Google is launching yet another large language model (LLM) with the purpose of helping people organize their messy Google Docs accounts.
Say you’re a college student who typed in a series of notes into a Google Docs file for class, but you didn’t put a lot of thought into the page’s structure. It’s all one big mess of randomly organized ideas. Now, you can ask the new NotebookLM tool to generate a short summary to read so you have a better idea of what you wrote. The original file will still be there for reference. It’s not going anywhere. The generative AI will even throw in some “key topics and questions” based on the summarized information to help users gain “a better understanding of the material.” What’s more, you are not limited to a single document. Notebook LM is able to pull from multiple sources for its content.
Directing the AI
Like Bard, Google’s other generative AI, you can ask NotebookLM questions to better direct its response if you want to know something in particular. In an example given, a student can upload an “article about neuroscience” and then tell the AI to construct a list of “key terms related to dopamine” from that particular piece.
NotebookLM isn’t only for summarizing your school notes. It can, according to Google, generate ideas, too. Google states a content creator can give the LLM their idea for a new video and then instruct it to write up a rough draft for a script or help a businessperson come up with questions to ask at an investors’ meeting.
As helpful as it may sound, there is one major problem. Believe it or not, NotebookLM can still hallucinate. Even though the main source is your own personal Google Docs account, there’s still the possibility it could create false information. The company recommends double-checking the generated responses “against your original source material” just to be safe.

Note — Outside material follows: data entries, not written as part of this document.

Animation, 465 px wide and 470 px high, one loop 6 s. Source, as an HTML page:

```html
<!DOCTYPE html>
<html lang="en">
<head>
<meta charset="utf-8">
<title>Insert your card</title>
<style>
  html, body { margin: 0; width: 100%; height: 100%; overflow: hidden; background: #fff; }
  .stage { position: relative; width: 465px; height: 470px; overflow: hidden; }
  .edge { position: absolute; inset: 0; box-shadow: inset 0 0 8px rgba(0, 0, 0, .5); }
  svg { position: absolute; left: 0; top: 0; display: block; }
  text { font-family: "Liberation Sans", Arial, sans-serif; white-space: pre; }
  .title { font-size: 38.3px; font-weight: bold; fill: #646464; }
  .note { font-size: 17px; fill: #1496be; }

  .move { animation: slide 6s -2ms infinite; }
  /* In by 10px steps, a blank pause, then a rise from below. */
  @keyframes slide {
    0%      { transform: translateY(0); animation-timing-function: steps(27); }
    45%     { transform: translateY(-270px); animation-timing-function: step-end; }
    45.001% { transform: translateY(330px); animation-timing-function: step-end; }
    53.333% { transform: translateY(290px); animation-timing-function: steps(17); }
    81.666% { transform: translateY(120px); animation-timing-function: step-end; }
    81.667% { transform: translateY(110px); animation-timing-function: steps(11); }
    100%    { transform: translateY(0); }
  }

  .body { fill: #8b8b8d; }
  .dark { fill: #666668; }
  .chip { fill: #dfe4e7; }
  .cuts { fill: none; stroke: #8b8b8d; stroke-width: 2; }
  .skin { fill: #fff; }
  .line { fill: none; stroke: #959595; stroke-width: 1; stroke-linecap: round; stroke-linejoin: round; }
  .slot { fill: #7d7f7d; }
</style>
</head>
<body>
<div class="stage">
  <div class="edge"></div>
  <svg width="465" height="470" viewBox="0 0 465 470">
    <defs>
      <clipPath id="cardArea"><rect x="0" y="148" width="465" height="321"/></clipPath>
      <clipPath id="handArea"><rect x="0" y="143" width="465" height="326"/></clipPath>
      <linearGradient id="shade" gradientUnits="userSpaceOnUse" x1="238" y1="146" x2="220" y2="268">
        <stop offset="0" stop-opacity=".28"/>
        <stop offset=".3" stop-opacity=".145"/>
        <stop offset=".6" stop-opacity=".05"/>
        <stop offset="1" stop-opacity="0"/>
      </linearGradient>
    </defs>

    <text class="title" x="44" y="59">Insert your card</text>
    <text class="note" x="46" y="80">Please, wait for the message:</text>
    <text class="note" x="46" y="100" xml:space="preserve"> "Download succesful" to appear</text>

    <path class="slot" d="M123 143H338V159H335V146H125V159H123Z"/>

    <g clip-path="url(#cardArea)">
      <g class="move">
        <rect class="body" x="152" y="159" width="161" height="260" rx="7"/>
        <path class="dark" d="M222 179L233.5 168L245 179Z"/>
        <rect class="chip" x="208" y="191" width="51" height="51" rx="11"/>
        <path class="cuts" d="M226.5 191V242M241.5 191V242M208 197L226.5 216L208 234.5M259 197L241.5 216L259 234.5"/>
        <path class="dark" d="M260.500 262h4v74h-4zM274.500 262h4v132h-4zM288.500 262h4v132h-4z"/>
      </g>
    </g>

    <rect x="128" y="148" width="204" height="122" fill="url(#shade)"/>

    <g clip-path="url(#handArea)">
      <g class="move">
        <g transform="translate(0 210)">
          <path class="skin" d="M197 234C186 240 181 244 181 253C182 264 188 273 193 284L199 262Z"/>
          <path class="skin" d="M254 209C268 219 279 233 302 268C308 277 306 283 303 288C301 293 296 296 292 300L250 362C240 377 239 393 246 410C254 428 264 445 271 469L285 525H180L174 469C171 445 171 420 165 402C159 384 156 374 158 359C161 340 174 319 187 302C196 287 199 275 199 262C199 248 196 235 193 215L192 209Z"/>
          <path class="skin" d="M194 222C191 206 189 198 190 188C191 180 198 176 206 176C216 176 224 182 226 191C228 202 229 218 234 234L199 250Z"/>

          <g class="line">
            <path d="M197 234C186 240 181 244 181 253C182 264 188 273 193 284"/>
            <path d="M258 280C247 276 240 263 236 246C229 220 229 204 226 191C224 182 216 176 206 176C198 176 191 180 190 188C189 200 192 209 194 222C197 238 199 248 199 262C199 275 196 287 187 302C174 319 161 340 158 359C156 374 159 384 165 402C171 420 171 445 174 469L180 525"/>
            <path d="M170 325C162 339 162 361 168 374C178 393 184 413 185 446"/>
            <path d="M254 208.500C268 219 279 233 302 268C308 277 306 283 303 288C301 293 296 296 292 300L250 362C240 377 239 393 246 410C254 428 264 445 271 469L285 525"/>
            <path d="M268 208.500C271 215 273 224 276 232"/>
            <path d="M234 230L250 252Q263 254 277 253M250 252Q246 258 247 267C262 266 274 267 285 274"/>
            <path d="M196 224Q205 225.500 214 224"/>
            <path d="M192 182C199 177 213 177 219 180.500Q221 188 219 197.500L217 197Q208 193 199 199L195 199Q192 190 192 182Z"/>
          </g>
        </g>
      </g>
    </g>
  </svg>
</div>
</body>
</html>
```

If the AI is grabbing from multiple sources, Google states each response will have citations so you’ll know exactly where everything is coming from.
NotebookLM is currently seeing a limited release as it is still experimental technology. If you want to try it out yourself, head on over to the Google Labs website and sign up for the waitlist. Once a spot opens up, Google will shoot over an email letting you know. The company is asking the lucky few who gain access to please provide feedback so it can improve the AI.
NotebookLM actually made its world debut during Google I/O 2023 when it was originally known as Project Tailwind. The event saw the tech giant tease a lot of upcoming devices and software; most of which have been released with a few stragglers remaining. Universal Translator, for example, is still missing in action. If you don’t recall, it’s an “AI video dubbing service” that has the ability to translate speech in real-time. There also isn’t a lot of information out there regarding the Sidekick panel, a Google Docs feature that can create text prompts while writing.
We asked Google if it could provide any insight on the missing I/O 2023 tech plus when it will release the final version of NotebookLM. This story will be updated at a later time.